(EXERCISE AIM): Which lines of the data include the string "tide"? List them all.
RECORD SET: Begin
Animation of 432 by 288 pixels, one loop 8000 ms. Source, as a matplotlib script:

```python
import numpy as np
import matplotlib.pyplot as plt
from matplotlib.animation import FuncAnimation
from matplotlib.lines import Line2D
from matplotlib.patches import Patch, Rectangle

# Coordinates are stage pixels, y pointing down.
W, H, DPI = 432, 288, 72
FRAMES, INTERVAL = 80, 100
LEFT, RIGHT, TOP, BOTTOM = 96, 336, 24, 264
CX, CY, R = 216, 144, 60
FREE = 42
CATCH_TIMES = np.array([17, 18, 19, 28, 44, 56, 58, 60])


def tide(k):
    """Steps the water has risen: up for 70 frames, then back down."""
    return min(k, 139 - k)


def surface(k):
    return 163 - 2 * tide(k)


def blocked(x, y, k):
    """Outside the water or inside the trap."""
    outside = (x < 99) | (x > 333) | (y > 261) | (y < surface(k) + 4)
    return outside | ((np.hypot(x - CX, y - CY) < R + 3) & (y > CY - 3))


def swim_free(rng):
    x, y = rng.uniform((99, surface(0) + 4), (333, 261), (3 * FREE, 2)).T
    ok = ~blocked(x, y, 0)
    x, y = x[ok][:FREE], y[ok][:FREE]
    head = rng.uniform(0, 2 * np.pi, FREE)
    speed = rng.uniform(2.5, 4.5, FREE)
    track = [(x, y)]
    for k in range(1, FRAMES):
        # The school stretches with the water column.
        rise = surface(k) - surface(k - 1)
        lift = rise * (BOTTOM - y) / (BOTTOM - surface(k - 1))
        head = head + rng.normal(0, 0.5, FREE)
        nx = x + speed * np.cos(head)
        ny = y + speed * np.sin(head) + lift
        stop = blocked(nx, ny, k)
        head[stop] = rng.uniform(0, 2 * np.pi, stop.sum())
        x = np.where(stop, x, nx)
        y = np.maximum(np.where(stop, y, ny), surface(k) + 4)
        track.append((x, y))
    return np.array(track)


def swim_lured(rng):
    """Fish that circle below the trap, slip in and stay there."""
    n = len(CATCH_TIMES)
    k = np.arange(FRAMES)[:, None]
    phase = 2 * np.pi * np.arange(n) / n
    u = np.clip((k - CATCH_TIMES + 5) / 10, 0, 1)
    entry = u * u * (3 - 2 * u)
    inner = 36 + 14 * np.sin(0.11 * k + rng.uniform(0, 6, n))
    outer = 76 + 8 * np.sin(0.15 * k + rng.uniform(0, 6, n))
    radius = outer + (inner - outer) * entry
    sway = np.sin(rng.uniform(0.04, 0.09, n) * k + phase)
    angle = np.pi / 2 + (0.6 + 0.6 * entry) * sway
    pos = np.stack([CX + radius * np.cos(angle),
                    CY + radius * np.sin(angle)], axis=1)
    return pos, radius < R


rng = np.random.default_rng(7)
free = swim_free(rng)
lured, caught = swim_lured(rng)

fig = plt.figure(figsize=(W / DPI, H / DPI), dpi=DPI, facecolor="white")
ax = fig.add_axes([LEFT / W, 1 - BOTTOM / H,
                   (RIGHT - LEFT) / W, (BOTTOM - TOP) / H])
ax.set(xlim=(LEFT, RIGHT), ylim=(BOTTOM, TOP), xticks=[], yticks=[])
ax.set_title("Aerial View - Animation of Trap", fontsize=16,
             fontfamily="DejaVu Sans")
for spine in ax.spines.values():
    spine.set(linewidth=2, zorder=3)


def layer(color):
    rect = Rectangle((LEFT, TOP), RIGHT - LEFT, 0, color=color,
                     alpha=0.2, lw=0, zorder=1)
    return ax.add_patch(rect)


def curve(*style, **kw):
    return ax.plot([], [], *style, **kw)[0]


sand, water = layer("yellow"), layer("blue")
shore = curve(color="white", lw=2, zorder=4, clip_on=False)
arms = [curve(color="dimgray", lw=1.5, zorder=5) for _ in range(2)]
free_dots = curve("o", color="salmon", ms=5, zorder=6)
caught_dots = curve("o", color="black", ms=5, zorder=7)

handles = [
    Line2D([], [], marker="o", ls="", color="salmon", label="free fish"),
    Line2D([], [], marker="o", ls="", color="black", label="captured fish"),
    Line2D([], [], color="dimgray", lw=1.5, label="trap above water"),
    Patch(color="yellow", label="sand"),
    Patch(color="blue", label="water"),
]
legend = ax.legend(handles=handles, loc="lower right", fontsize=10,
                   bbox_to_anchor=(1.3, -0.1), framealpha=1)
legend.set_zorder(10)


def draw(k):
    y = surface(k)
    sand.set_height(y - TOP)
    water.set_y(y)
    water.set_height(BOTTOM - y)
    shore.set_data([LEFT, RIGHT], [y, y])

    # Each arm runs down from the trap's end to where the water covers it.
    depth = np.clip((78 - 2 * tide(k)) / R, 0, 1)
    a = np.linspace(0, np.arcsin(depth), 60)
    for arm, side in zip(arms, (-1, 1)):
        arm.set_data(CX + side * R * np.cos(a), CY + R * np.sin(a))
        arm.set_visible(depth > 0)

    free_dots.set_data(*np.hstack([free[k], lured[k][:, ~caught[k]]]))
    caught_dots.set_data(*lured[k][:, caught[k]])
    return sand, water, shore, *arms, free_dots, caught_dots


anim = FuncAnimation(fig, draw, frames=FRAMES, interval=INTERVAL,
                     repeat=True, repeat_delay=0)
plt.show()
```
RECORD SET: End
RECORD SET: Begin
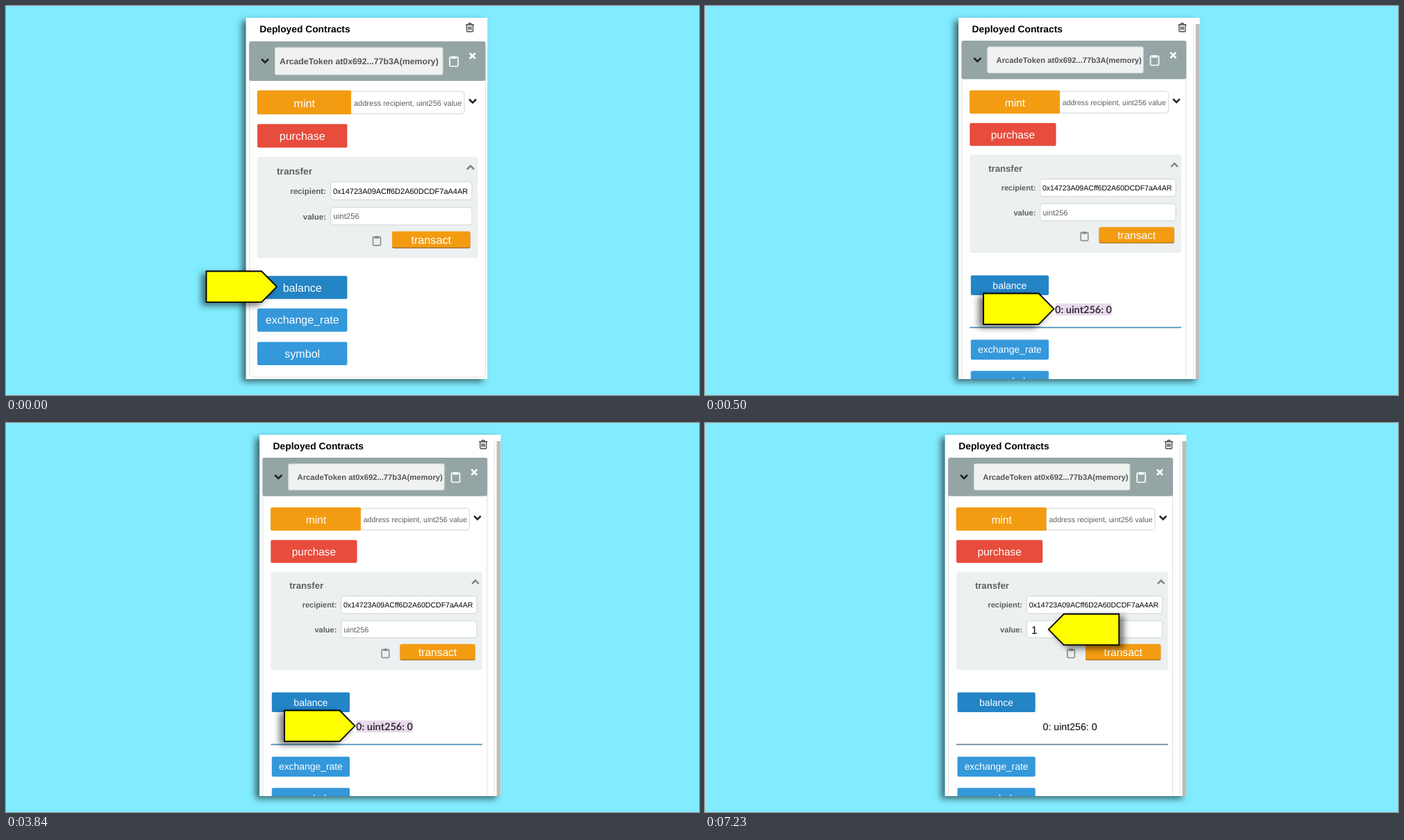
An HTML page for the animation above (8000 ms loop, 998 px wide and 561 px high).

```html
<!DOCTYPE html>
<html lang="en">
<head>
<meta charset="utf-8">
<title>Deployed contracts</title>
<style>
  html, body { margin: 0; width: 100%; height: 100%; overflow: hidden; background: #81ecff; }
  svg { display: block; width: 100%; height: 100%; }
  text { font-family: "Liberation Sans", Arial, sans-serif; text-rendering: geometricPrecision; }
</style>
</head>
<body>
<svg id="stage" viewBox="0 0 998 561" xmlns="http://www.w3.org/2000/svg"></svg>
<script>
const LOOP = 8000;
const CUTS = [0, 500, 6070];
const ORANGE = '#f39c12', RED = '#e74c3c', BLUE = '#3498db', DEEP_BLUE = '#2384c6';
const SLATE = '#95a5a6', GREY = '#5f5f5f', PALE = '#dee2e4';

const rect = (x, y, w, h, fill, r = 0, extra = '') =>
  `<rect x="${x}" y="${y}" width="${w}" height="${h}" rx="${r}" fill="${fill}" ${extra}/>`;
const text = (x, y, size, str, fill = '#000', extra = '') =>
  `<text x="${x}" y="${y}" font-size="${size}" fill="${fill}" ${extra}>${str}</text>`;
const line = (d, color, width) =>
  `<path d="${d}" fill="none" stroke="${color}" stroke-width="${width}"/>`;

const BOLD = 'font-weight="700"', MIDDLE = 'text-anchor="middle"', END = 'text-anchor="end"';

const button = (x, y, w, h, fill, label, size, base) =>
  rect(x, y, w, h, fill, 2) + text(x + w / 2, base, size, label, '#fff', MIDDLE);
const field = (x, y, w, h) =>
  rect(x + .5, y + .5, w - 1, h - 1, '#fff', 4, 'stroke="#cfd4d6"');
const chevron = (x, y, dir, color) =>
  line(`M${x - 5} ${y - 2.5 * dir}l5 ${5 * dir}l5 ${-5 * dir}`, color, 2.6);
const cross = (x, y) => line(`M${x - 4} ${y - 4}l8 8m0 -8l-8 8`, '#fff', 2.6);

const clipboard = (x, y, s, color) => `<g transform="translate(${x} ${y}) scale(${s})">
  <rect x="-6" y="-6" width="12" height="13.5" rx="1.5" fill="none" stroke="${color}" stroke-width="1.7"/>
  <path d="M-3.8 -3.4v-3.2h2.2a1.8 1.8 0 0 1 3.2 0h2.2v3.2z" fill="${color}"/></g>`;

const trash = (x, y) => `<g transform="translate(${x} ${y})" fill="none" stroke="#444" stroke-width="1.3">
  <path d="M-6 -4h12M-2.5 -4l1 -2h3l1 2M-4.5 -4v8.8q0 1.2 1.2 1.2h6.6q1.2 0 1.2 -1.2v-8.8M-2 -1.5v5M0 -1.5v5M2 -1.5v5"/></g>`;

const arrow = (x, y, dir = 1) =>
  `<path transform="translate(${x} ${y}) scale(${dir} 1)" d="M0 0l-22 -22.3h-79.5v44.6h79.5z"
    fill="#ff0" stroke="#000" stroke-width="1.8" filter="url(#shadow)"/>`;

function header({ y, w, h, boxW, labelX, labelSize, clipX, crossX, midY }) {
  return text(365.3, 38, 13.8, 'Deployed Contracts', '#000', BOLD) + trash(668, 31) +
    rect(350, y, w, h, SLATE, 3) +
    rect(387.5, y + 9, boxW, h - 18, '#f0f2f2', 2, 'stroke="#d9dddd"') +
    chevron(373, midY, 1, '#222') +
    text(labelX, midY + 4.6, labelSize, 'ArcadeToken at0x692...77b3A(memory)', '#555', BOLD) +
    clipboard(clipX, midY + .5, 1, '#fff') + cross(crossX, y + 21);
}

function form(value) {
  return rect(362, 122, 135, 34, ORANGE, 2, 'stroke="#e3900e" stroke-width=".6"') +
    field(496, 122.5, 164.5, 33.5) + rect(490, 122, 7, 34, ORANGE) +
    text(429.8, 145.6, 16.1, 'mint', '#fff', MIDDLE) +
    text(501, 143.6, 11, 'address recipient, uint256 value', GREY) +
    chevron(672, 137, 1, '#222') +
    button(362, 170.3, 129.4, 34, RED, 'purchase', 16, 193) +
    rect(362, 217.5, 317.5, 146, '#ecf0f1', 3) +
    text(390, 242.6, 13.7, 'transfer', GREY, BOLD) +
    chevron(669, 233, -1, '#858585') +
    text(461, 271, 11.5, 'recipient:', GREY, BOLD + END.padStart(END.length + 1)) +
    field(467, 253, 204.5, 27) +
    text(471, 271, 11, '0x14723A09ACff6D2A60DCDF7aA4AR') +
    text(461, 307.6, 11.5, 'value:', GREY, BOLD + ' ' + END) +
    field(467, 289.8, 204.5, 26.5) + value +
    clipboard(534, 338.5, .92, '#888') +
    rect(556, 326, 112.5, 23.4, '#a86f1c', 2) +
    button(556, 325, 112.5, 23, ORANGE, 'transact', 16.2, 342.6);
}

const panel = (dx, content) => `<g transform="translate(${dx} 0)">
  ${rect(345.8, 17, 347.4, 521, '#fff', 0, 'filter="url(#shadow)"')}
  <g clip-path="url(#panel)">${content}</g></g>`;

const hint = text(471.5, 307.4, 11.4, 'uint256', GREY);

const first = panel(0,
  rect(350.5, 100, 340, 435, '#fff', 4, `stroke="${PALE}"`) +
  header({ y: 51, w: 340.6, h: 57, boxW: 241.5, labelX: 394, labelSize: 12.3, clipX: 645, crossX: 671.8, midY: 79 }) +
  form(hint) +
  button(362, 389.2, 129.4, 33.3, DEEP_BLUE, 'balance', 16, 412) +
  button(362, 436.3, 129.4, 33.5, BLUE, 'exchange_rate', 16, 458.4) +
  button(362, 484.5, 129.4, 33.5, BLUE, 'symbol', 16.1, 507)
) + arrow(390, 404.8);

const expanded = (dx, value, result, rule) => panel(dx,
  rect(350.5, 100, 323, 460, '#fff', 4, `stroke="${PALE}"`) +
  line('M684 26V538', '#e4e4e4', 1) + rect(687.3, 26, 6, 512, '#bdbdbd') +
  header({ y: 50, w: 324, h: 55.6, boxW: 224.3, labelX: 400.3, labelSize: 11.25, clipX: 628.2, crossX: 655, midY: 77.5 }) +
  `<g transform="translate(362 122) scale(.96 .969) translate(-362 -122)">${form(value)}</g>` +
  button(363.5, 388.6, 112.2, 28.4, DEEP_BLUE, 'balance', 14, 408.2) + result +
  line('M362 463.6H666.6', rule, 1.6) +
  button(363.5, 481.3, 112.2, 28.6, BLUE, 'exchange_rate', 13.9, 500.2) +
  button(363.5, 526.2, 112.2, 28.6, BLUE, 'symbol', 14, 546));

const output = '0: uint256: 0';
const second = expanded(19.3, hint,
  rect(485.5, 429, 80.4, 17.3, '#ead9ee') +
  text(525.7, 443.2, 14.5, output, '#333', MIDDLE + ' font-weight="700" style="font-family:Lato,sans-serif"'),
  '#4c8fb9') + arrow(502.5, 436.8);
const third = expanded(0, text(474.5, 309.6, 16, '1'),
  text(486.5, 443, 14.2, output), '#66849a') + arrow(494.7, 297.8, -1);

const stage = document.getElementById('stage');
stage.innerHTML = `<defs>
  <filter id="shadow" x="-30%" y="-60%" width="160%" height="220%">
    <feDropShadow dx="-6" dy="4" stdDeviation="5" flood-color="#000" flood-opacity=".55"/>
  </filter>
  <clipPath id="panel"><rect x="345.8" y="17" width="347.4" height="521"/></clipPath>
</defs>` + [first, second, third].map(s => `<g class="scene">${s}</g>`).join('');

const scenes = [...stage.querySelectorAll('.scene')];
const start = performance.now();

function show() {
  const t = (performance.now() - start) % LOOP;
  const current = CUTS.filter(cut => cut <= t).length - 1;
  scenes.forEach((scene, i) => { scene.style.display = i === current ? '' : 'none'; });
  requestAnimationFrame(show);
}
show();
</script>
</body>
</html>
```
RECORD SET: End
(TASK ANSWER):
def tide(k):
    return 163 - 2 * tide(k)
    depth = np.clip((78 - 2 * tide(k)) / R, 0, 1)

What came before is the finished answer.